DATA UNDER STUDY: Begin

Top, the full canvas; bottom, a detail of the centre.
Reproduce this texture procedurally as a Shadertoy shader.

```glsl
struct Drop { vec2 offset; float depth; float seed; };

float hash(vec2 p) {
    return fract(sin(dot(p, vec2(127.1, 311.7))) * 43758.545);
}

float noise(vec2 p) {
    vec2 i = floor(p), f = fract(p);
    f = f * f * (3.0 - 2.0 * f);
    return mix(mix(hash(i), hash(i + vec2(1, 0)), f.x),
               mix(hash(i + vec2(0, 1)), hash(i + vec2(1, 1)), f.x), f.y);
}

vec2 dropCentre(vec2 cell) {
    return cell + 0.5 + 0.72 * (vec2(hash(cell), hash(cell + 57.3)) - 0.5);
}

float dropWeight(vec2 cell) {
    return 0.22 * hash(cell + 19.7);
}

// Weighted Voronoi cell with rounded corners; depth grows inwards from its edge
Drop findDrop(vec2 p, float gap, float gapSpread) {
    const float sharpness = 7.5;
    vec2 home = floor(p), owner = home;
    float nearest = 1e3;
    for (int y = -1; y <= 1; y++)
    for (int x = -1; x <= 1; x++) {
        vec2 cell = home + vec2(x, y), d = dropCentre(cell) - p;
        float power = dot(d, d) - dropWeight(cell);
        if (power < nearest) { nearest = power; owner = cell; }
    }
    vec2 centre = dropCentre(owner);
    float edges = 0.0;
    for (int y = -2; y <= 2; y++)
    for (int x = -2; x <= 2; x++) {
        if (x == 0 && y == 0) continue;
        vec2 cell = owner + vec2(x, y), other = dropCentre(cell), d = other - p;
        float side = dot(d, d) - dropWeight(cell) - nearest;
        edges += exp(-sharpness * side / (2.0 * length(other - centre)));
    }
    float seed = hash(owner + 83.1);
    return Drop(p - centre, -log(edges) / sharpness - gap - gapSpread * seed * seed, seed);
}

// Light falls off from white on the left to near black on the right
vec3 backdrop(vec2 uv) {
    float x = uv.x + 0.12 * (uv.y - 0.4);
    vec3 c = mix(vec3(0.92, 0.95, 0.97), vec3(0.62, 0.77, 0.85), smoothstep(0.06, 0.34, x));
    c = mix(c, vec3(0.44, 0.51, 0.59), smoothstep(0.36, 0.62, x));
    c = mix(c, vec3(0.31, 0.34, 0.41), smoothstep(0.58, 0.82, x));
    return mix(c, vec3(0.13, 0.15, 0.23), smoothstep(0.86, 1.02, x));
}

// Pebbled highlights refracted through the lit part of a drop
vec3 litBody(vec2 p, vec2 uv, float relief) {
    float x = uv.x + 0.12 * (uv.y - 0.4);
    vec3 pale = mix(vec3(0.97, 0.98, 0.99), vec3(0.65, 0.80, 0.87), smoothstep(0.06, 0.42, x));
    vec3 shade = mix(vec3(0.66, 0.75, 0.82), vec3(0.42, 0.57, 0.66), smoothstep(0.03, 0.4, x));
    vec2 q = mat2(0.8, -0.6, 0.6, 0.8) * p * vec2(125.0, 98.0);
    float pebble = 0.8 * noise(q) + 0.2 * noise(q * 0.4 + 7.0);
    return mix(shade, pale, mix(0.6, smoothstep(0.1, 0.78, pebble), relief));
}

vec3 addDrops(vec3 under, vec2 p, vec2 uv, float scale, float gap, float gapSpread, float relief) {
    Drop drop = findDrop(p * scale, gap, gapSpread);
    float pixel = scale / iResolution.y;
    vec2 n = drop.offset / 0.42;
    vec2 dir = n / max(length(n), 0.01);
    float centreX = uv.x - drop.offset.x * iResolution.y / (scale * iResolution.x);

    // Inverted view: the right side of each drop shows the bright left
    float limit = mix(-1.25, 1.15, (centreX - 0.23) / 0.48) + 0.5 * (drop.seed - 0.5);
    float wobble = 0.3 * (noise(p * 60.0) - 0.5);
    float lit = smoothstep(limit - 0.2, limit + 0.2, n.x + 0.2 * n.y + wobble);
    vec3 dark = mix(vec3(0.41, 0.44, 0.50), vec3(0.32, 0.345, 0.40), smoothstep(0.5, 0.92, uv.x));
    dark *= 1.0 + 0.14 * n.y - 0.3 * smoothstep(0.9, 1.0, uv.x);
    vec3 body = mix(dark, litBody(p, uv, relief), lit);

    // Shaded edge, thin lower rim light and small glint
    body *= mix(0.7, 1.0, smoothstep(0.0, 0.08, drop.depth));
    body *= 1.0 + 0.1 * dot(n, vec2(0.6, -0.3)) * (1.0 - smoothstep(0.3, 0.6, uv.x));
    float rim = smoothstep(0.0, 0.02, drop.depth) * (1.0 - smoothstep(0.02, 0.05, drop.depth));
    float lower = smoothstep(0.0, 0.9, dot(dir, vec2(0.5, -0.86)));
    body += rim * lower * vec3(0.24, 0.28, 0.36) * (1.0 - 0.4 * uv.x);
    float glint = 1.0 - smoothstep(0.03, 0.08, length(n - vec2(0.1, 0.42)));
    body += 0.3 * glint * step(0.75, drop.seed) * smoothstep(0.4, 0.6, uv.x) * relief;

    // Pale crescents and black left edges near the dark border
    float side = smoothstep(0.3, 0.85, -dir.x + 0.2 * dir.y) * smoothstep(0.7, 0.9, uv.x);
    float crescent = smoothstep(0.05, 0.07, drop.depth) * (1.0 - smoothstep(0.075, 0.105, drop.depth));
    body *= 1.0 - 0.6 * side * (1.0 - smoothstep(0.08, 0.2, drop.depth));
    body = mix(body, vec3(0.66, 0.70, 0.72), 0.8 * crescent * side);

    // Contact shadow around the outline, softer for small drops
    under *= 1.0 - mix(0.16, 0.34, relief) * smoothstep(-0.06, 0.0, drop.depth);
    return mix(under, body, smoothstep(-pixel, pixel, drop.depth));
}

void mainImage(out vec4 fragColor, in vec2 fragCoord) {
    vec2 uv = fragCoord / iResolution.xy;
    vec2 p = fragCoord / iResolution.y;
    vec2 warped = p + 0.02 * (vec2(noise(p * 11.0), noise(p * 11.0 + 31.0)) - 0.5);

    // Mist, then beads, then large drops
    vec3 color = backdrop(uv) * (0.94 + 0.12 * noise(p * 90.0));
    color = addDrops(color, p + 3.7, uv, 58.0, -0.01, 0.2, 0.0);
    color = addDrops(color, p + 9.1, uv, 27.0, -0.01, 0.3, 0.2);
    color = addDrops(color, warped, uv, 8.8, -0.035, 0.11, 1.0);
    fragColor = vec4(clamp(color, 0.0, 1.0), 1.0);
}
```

DATA UNDER STUDY: End

If a line in the entries holds the string "side", it belongs in the tally; state the tally alone.

*RESPONSE TO THIS EXERCISE*.
6